(In case you were wondering: yes, there is now a Wi-Fi binocular, complete with internal computer, digital video camera, digital zoom, night vision, compass, and if I’m not mistaken, it will text you when you’re low on pickles. And no, you do not want this binocular, regardless of how pickle-centric your life is).
What you DO want is an optic that puts all its emphasis where it belongs—not in conspicuous features designed to impress, but in those comparatively mundane components that deliver awesome optical performance, most notably the glass and its optical coatings that are the heart and soul of a quality binocular. That means no zoom, digital camera, image stabilization, night vision, “ruby” lens coatings, Wi-Fi, compass, GPS, or anything else manufacturers or, to be more precise, their marketing teams, dream up.
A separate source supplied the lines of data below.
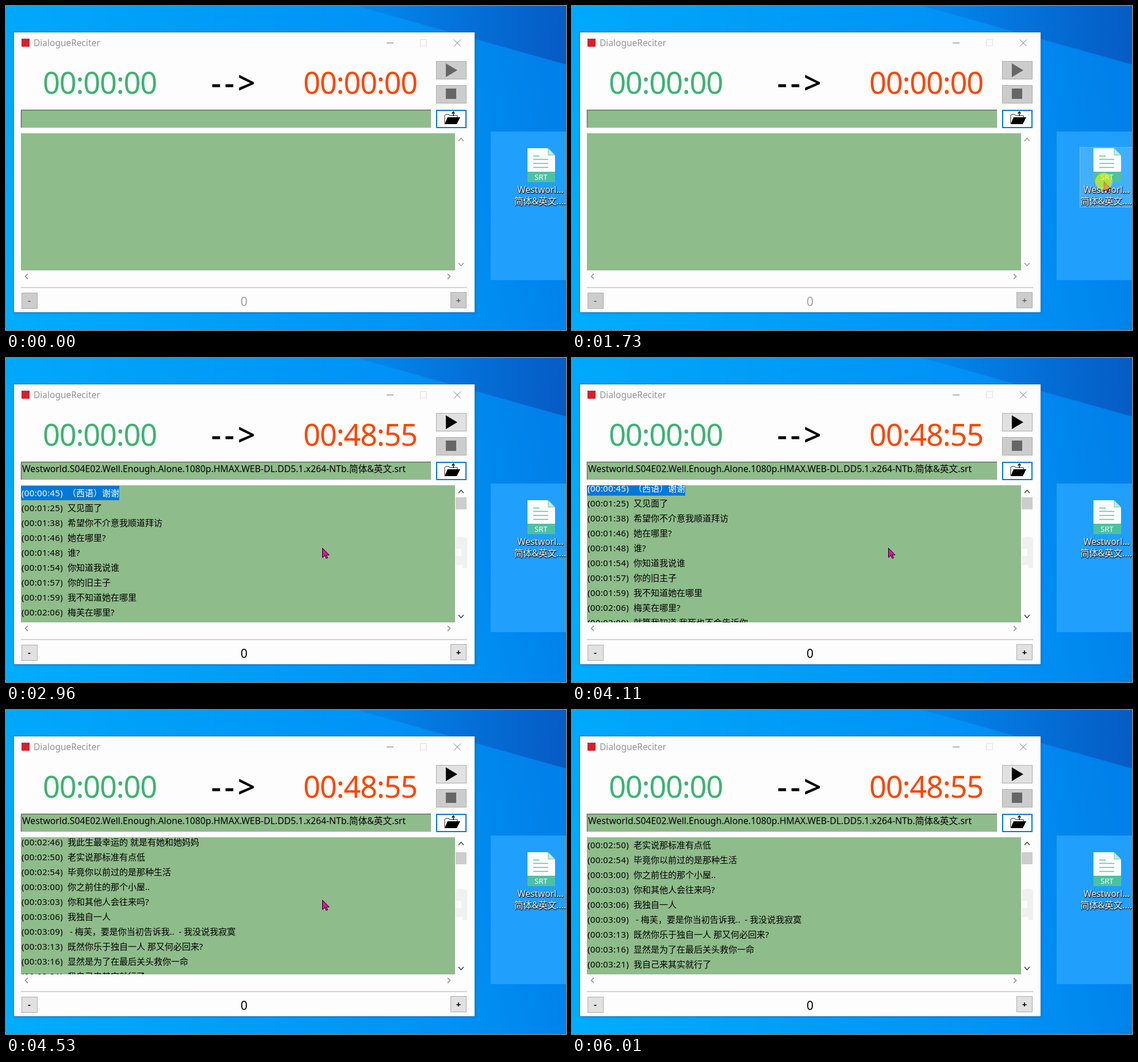
Animation, 974 px wide and 565 px high, one loop 6.47 s. Source, as an HTML page:

```html
<!DOCTYPE html>
<html lang="zh-CN">
<head>
<meta charset="utf-8">
<title>Subtitle player</title>
<style>
html, body { margin: 0; width: 100%; height: 100%; overflow: hidden; background: #0093f2; }
svg { display: block; font: 15px 'Noto Sans', 'Noto Sans CJK SC', sans-serif; --ink: #666; --face: #ccc; --arrow: #a0a0a0; }
svg.on { --ink: #000; --face: #e1e1e1; --arrow: #505050; }
text { white-space: pre; }
.big { font-size: 52.5px; letter-spacing: -1.3px; }
.mid { text-anchor: middle; }
.face { fill: var(--face); stroke: #adadad; }
.ink { fill: var(--ink); }
.chevron { fill: none; stroke: var(--arrow); stroke-width: 1.8; }
.side { fill: none; stroke: #a0a0a0; stroke-width: 1.8; }
.label { font-size: 15.5px; fill: #fff; text-shadow: 1px 1px 2px #000, 0 1px 1px #000; }
.loaded { visibility: hidden; }
.on .loaded { visibility: visible; }
</style>
</head>
<body>
<svg id="stage" width="974" height="565" viewBox="0 0 974 565">
  <defs>
    <linearGradient id="sky" gradientUnits="userSpaceOnUse" x1="0" y1="480" x2="974" y2="300">
      <stop offset="0" stop-color="#00acfc"/>
      <stop offset=".4" stop-color="#009df7"/>
      <stop offset=".75" stop-color="#0092f5"/>
      <stop offset="1" stop-color="#0080ea"/>
    </linearGradient>
    <linearGradient id="dusk" gradientUnits="userSpaceOnUse" x1="610" y1="0" x2="974" y2="30">
      <stop offset="0" stop-color="#0860cc" stop-opacity=".2"/>
      <stop offset="1" stop-color="#0850b8" stop-opacity=".75"/>
    </linearGradient>
    <clipPath id="listClip"><rect x="26" y="222" width="755" height="239"/></clipPath>
    <filter id="shadow" x="-5%" y="-5%" width="110%" height="112%">
      <feDropShadow dx="1" dy="1" stdDeviation="2" flood-color="#003a78" flood-opacity=".4"/>
    </filter>
  </defs>

  <!-- desktop -->
  <rect width="974" height="565" fill="url(#sky)"/>
  <path d="M610 0H974V102Z" fill="url(#dusk)"/>
  <rect x="843" y="219" width="259" height="259" fill="#20a0fc"/>

  <!-- file -->
  <rect id="hover" x="883.5" y="246.5" width="100" height="104" fill="#fff" fill-opacity=".16" stroke="#8fcfff" stroke-opacity=".7"/>
  <path d="M907 248H943L955 260V307H907Z" fill="#fcfefd"/>
  <path d="M943 248V260H955Z" fill="#bfe9dc" stroke="#50c3a5" stroke-width=".8"/>
  <path d="M907 289H955V307H907Z" fill="#4cc2a3"/>
  <path d="M917 261.500H928M917 267.500H943M917 274.500H943M917 281.500H943" stroke="#50c3a5" stroke-width="1.500"/>
  <text class="mid" x="930.500" y="303" font-size="13" fill="#fff">SRT</text>
  <text class="label mid" x="929.500" y="326">Westworl...</text>
  <text class="label mid" x="929" y="346">简体&amp;英文....</text>

  <!-- window -->
  <rect x="14" y="46" width="801" height="488" fill="#fdfdfd" filter="url(#shadow)"/>
  <rect x="13.500" y="45.500" width="802" height="489" fill="none" stroke="#1c6fae" stroke-opacity=".6"/>
  <rect x="27" y="57" width="14" height="14" fill="#d5202c"/>
  <text x="48" y="70" font-size="15.500" fill="#949494">DialogueReciter</text>
  <path d="M662 64.500H674M779 58.500L791 70.500M791 58.500L779 70.500" stroke="#777" fill="none"/>
  <rect x="720.500" y="58.500" width="11" height="11" fill="none" stroke="#dedede"/>

  <text class="big" x="64" y="152.500" fill="#3cb371">00:00:00</text>
  <text x="357" y="153" stroke="#000" stroke-width=".8" style="font-size:53px;letter-spacing:6px">--&gt;</text>
  <text class="big" id="total" x="517" y="152.500" fill="#ff4500">00:00:00</text>

  <rect class="face" x="748.500" y="96.500" width="52" height="31"/>
  <path class="ink" d="M765 100V124L785 112Z"/>
  <rect x="748.500" y="138.500" width="52" height="31" fill="#ccc" stroke="#adadad"/>
  <rect x="765" y="144" width="18" height="18" fill="#666"/>
  <rect x="749" y="182" width="51" height="30" fill="#fff" stroke="#0078d7" stroke-width="2"/>
  <path d="M763 205V191L765 189H770L772 191H785V194" fill="none" stroke="#222"/>
  <path d="M768 194H790L784 206H763Z"/>
  <path d="M778 192V185M775.500 187.500L778 184.500L780.500 187.500" fill="none" stroke="#000" stroke-width="1.300"/>

  <rect x="26" y="181" width="713" height="31.500" fill="#8fbc8b"/>
  <path d="M26.500 212V181.500H739" fill="none" stroke="#696969" stroke-width="1.500"/>
  <path d="M27 212.500H739.500V182" fill="none" stroke="#e3e3e3"/>
  <text class="loaded" x="28" y="199" font-size="15.750">Westworld.S04E02.Well.Enough.Alone.1080p.HMAX.WEB-DL.DD5.1.x264-NTb.简体&amp;英文.srt</text>

  <rect x="26" y="222" width="755" height="239" fill="#8fbc8b"/>
  <g clip-path="url(#listClip)"><g id="rows" class="loaded"></g></g>

  <path id="trough" d="M782 333V315Q784 312 792 312T802 315V366H794V361H782V345H792V333Z" fill="#f0f0f0"/>
  <rect id="thumb" class="loaded" x="782" y="243" width="19" height="21" fill="#cdcdcd"/>
  <path class="chevron" d="M787 235.500L791.500 230.500L796 235.500M787 448L791.500 453L796 448"/>
  <path class="side" d="M38 467L33.500 471.500L38 476M768 467L772.500 471.500L768 476"/>

  <path d="M26 491H802" stroke="#a8a8a8"/>
  <rect class="face" x="27.500" y="500.500" width="27" height="27"/>
  <rect class="face" x="773.500" y="499.500" width="27" height="27"/>
  <g class="ink mid" font-weight="700"><text x="40.500" y="519">-</text><text x="787" y="518.500">+</text></g>
  <text id="offset" class="mid" x="414" y="523" font-size="21">0</text>

  <!-- pointer -->
  <g id="pointer">
    <path id="arrow" d="M.5 .5V17L4.500 13.500L7 18.500L9.500 17.500L7 12.500H12Z" stroke="#000"/>
    <g id="badge">
      <path d="M1 16V24H9M1 18H9" fill="none" stroke="#000" stroke-width="2" stroke-dasharray="3 1"/>
      <rect x="10.500" y="20.500" width="10" height="10" fill="#fff" stroke="#000"/>
      <path d="M13 25.500H18M15.500 23V28" stroke="#000"/>
    </g>
    <circle id="press" r="15" fill="#eef500" fill-opacity=".6"/>
  </g>
</svg>
<script>
const LOOP = 6470, ROW = 26, LOAD = 2880, SCROLL = 4110;
const $ = id => document.getElementById(id);
const show = (id, on) => $(id).style.display = on ? '' : 'none';

const lines = `00:45|（西语）谢谢
01:25|又见面了
01:38|希望你不介意我顺道拜访
01:46|她在哪里?
01:48|谁?
01:54|你知道我说谁
01:57|你的旧主子
01:59|我不知道她在哪里
02:06|梅芙在哪里?
02:09|就算我知道 我死也不会告诉你
02:16|乐意从命
02:38|你女儿
02:41|好可爱
02:44|肯定是多亏了你妻子的遗传
02:46|我此生最幸运的 就是有她和她妈妈
02:50|老实说那标准有点低
02:54|毕竟你以前过的是那种生活
03:00|你之前住的那个小屋..
03:03|你和其他人会往来吗?
03:06|我独自一人
03:09| - 梅芙，要是你当初告诉我..  - 我没说我寂寞
03:13|既然你乐于独自一人 那又何必回来?
03:16|显然是为了在最后关头救你一命
03:21|我自己来其实就行了`.split('\n');

$('rows').innerHTML = '<rect x="26" y="223" width="171" height="25" fill="#0078d7"/>' +
  lines.map((line, i) => {
    const [time, words] = line.split('|'), y = 241 + i * ROW;
    return `<g fill="${i ? '#000' : '#fff'}"><text x="27" y="${y}" letter-spacing=".35">(00:${time})</text>` +
      `<text x="107" y="${y}">${words}</text></g>`;
  }).join('');

// keys: [time, ...values]
const path = [
  [740, 950, 556], [1150, 925, 306], [1730, 925, 306], [1900, 885, 318],
  [2120, 790, 332], [2210, 746, 334], [2310, 696, 330], [2370, 657, 330],
  [2550, 550, 331], [5229, 550, 331], [5230, 563, 328], [5440, 644, 298],
  [5680, 644, 298], [5870, 676, 452], [6010, 707, 565]
];
const scrollKeys = [[SCROLL - 1, 0], [SCROLL, 8], [4370, 242], [4560, 390]];

function at(keys, t) {
  const n = keys.findIndex(k => k[0] > t);
  if (n < 0) return keys[keys.length - 1].slice(1);
  if (n === 0) return keys[0].slice(1);
  const a = keys[n - 1], b = keys[n], u = (t - a[0]) / (b[0] - a[0]);
  return a.slice(1).map((v, i) => v + (b[i + 1] - v) * u);
}

function draw(t) {
  const loaded = t >= LOAD, dragging = t >= 1770 && !loaded;
  const [x, y] = at(path, t);
  $('stage').classList.toggle('on', loaded);
  $('total').textContent = loaded ? '00:48:55' : '00:00:00';
  $('offset').setAttribute('fill', loaded ? '#000' : '#a0a0a0');

  // the list advances in discrete ticks
  const tick = t < SCROLL ? t : SCROLL + Math.floor((t - SCROLL) / 32.1) * 32.5;
  const scroll = Math.round(at(scrollKeys, tick)[0]);
  $('rows').setAttribute('transform', `translate(0 ${-scroll})`);
  $('thumb').setAttribute('y', 243 + Math.round(scroll / 78));

  show('hover', t >= 740 && t < LOAD && x >= 883 && y <= 351);
  show('trough', t >= 2150);
  show('pointer', t >= 740 && t < 6010);
  show('press', t >= 1730 && !loaded);
  show('badge', dragging);
  $('arrow').setAttribute('fill', dragging ? '#fff' : '#ff00b4');
  $('pointer').setAttribute('transform', `translate(${Math.round(x)} ${Math.round(y)})`);
}

const start = performance.now();
function frame() {
  draw((performance.now() - start) % LOOP);
  requestAnimationFrame(frame);
}
frame();
</script>
</body>
</html>
```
Let me be clear: there may be instances when these add-ons make sense for specific users and circumstances, but in general when you add one of these gimmicks you take away something of higher value to maintain an attractive price point (it’s usually glass quality that suffers) AND you usually add weight to the binocular, which is exactly what you don’t want to do.
Given that these added features are often useless and even counterproductive it’s remarkable that their popularity persists, so proceed with caution as you approach your purchase decision. In Part 2 I’ll talk about a few of the more popular “enhancements” and why you should ignore them if you want the best possible viewing experience with your new binocular.